Japan and India have signed a bilateral free trade agreement that would abolish duties on more than 90 per cent of trade for ten years.
The bilateral free trade agreement between Japan and India would abolish duties on more than 90 percent of trade
The Japanese government said the deal would eliminate tariffs on 90 percent of Japanese exports to India, such as electric appliances, and 97 percent of imports from India until 2021.
The deal would give smaller companies and public-private partnerships better access to infrastructure development projects
Japanese Foreign Minister, Seiji Maehara, and Indian Commerce and Industry Minister, Anand Sharma, signed the pact in a ceremony in Tokyo on Wednesday.
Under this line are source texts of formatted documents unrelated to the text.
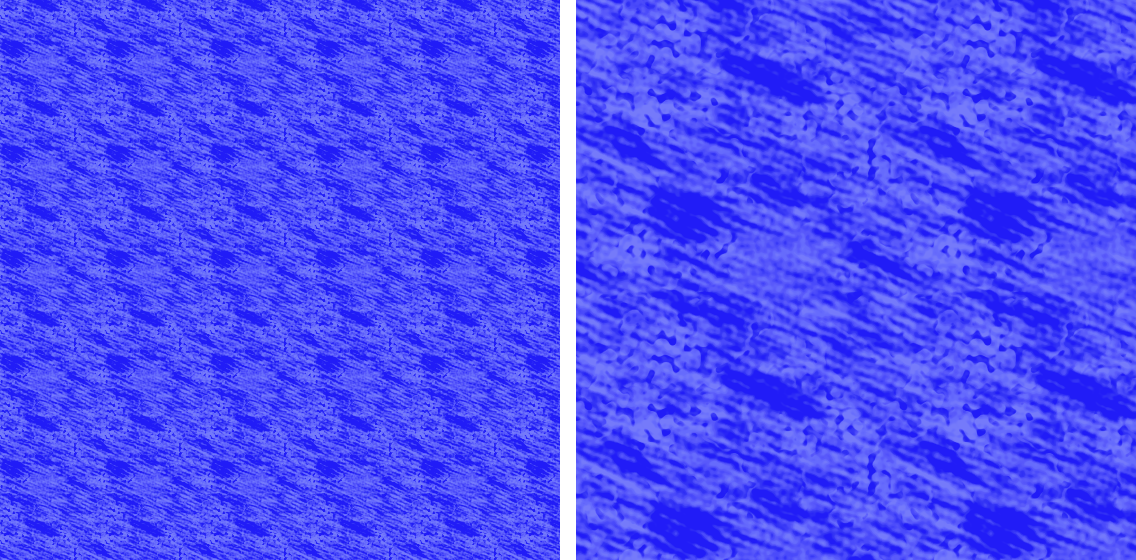
Left, the full canvas; right, a detail of the centre.
This texture map is drawn by a WebGL 2 fragment shader. Its source:

```glsl
#version 300 es
precision highp float;
// Tiled blue weathered grain: slanted stripes, dark gouges and pitted pale crust.

uniform vec2 u_resolution;
out vec4 outColor;

const float TAU = 6.2831853;
const float REPEATS = 16.0 / 3.0;           // tiles across and down
const vec2 GRAIN_DIR = vec2(0.8944, 0.4472); // streak direction, y pointing down
const float STRIPES = 12.0;                 // stripe cycles per tile across
const float WARP = 0.035;                   // raggedness of patch outlines
const float DARK_DEPTH = 1.35;
const float CRUST_HEIGHT = 1.15;
const float PIT_DEPTH = 2.3;
const float SPECKLE = 1.3;
const vec3 CALM_AREA = vec3(0.43, 0.62, 0.17); // centre, radius

// Dark gouges: centre, half length, half width, in tile units
const int GOUGES = 7;
const vec4 GOUGE[GOUGES] = vec4[](
  vec4(0.41, 0.02, 0.20, 0.060), vec4(0.13, 0.46, 0.14, 0.075),
  vec4(0.43, 0.39, 0.11, 0.030), vec4(0.74, 0.62, 0.13, 0.030),
  vec4(0.24, 0.79, 0.08, 0.040), vec4(0.96, 0.25, 0.11, 0.035),
  vec4(0.10, 0.73, 0.10, 0.025));

// Pale crust: centre, radius
const int CRUSTS = 8;
const vec3 CRUST[CRUSTS] = vec3[](
  vec3(0.01, 0.11, 0.09), vec3(0.62, 0.10, 0.08), vec3(0.74, 0.29, 0.08),
  vec3(0.98, 0.57, 0.08), vec3(0.08, 0.90, 0.11), vec3(0.18, 0.10, 0.07),
  vec3(0.49, 0.17, 0.06), vec3(0.24, 0.56, 0.06));

// Colour ramp from deep to pale, and the level at which each colour sits
const int SHADES = 6;
const vec3 SHADE[SHADES] = vec3[](
  vec3(0.13, 0.11, 0.97), vec3(0.20, 0.20, 0.96), vec3(0.29, 0.29, 0.98),
  vec3(0.35, 0.35, 0.98), vec3(0.40, 0.42, 0.99), vec3(0.46, 0.48, 0.98));
const float LEVEL[SHADES] = float[](0.085, 0.265, 0.465, 0.67, 0.84, 0.955);

float hash(vec2 p) {
  vec3 q = fract(p.xyx * 0.1031);
  q += dot(q, q.yzx + 33.33);
  return fract((q.x + q.y) * q.z);
}

float cornerSlope(vec2 cell, vec2 offset, vec2 period, float seed) {
  float angle = TAU * hash(mod(cell, period) + seed);
  return dot(vec2(cos(angle), sin(angle)), offset);
}

// Gradient noise over p in tile units, repeating every whole tile
float tileNoise(vec2 p, vec2 cells, float seed) {
  p *= cells;
  vec2 i = floor(p), f = p - i;
  vec2 w = f * f * f * (f * (f * 6.0 - 15.0) + 10.0);
  vec2 e = vec2(1.0, 0.0);
  float a = cornerSlope(i, f, cells, seed);
  float b = cornerSlope(i + e.xy, f - e.xy, cells, seed);
  float c = cornerSlope(i + e.yx, f - e.yx, cells, seed);
  float d = cornerSlope(i + e.xx, f - e.xx, cells, seed);
  return mix(mix(a, b, w.x), mix(c, d, w.x), w.y);
}

vec2 wrapOffset(vec2 d) { return d - round(d); }

float gougeMask(vec2 p) {
  float mask = 0.0;
  for (int i = 0; i < GOUGES; i++) {
    vec2 d = wrapOffset(p - GOUGE[i].xy);
    vec2 local = vec2(dot(d, GRAIN_DIR), dot(d, vec2(-GRAIN_DIR.y, GRAIN_DIR.x)));
    mask = max(mask, 1.0 - smoothstep(0.65, 1.15, length(local / GOUGE[i].zw)));
  }
  return mask;
}

float crustMask(vec2 p) {
  float mask = 0.0;
  for (int i = 0; i < CRUSTS; i++) {
    float d = length(wrapOffset(p - CRUST[i].xy)) / CRUST[i].z;
    mask = max(mask, 1.0 - smoothstep(0.5, 1.3, d));
  }
  return mask;
}

vec3 ramp(float t) {
  vec3 color = SHADE[0];
  for (int i = 1; i < SHADES; i++)
    color = mix(color, SHADE[i], smoothstep(LEVEL[i - 1], LEVEL[i], t));
  return color;
}

void main() {
  vec2 uv = gl_FragCoord.xy / u_resolution;
  vec2 p = vec2(uv.x, 1.0 - uv.y) * REPEATS;
  vec2 slant = vec2(p.y, 2.0 * p.y - p.x); // whole-number shear keeps tiles seamless

  // Patch layout with ragged outlines
  vec2 warped = p + WARP * vec2(tileNoise(p, vec2(11.0), 3.0), tileNoise(p, vec2(13.0), 17.0))
                  + WARP * tileNoise(p, vec2(24.0), 29.0);
  float gouge = gougeMask(warped);
  float calm = 1.0 - smoothstep(0.5, 1.2, length(wrapOffset(warped - CALM_AREA.xy)) / CALM_AREA.z);
  float vein = 1.0 - smoothstep(0.02, 0.13, abs(tileNoise(warped, vec2(6.0, 7.0), 41.0)));
  float crust = max(crustMask(warped), 0.7 * vein) * (1.0 - gouge) * (1.0 - 0.8 * calm);

  // Slanted streaks and regular stripes
  float streaks = 1.8 * tileNoise(slant, vec2(11.0, 8.0), 53.0)
                + 2.1 * tileNoise(slant, vec2(28.0, 21.0), 67.0);
  float stripes = sin(TAU * STRIPES * slant.y) * mix(0.45, 0.75, gouge) * (1.0 - 0.7 * max(crust, calm));

  // Pits in the crust and fine speckle
  float pits = smoothstep(0.08, 0.3, tileNoise(p, vec2(30.0), 79.0)) * crust;
  float speckle = SPECKLE * tileNoise(p, vec2(47.0), 97.0);

  float height = streaks * (1.0 - 0.4 * max(crust, calm)) + stripes + speckle + 0.3 * calm
               + CRUST_HEIGHT * crust - PIT_DEPTH * pits - DARK_DEPTH * gouge - 0.1;
  outColor = vec4(ramp(1.0 / (1.0 + exp(-1.7 * height))), 1.0);
}
```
The pact would "promote a strategic partnership between the two countries so that they can establish win-win relations and achieve growth," says Maehara.
For India, the pact would "provide an overarching framework to promote our economic cooperation, both trade and investment," says Sharma. He adds: "It will be rewarding for both India and Japan."
What the deal allows
The deal also allows Japanese companies to control stakes in Indian entities and to set up franchises in India. It keeps Japanese barriers in place for rice, wheat and dairy to protect its own farmers.
Indian mining, fisheries and some agricultural products are to have their tariffs lifted. India will maintain tariffs on assembled vehicles to protect its car industry, but will gradually reduce trade barriers on auto parts.
The deal would "facilitate new business opportunities," says Vikram Kirloskar, vice chairman of Toyota Kirloskar Motor Pvt Ltd. - a joint venture between Japan's Toyota Motor Corp. and India's Kirloskar Group to make and sell Toyota cars in India.
The deal would "facilitate new business opportunities," says Vikram Kirloskar (left)
Facilitating new opportunities
The deal comes as the world's largest automaker, Toyota, celebrates the opening of an auto plant in a rural area of Japan, which promises to grow into a new production point. It is the first Japan opening for a Toyota plant in 18 years.
Kirloskar says he hopes to see increased cooperation in sectors like manufacturing infrastructure, green technologies, energy and education. In particular, the deal would give smaller companies and public-private partnerships better access to infrastructure development projects.
Deal is a "welcome move"
The business communities, who have been waiting for the deal since negotiations started in January 2007, welcome the signing. Tadashi Okamura, chairman of the Japan Chamber of Commerce and Industry, says the agreement "would develop mutually complementary relationship."
"We expect India's market to expand rapidly hereafter," says Okamura. "Our challenge is how Japan's corporations could respond to the demand increase."
Japan and India also aim to lift employment restrictions to allow Indians to work in Japan as nurses and care givers
Japan and India are also to continue talks on lifting employment restrictions to allow Indians to work in Japan as nurses and care givers. Japan is bracing itself for increasing health care requirements as its population ages. Japan is one of the world's most rapidly aging countries, and there are concerns about caring for their growing number. The Japanese government said it hopes to conclude the talks within two years.
India is the 12th country to sign a free trade agreement with Japan, and the largest by economy so far. Despite the size of their economies, Japan and India have had limited trade, totalling about US$ 15 billion in 2010, just one percent of Japan's global trade.
Delhi has free trade deals with the ten-member Association of South-East Asian Nations (ASEAN), Sri Lanka, and additional bilateral agreements with Malaysia and Thailand. It has a more comprehensive economic agreement with South Korea. India also expects to sign an agreement with the European Union later this year.
Author: Sherpem Sherpa (dpa/AP)
Editor: Sarah Berning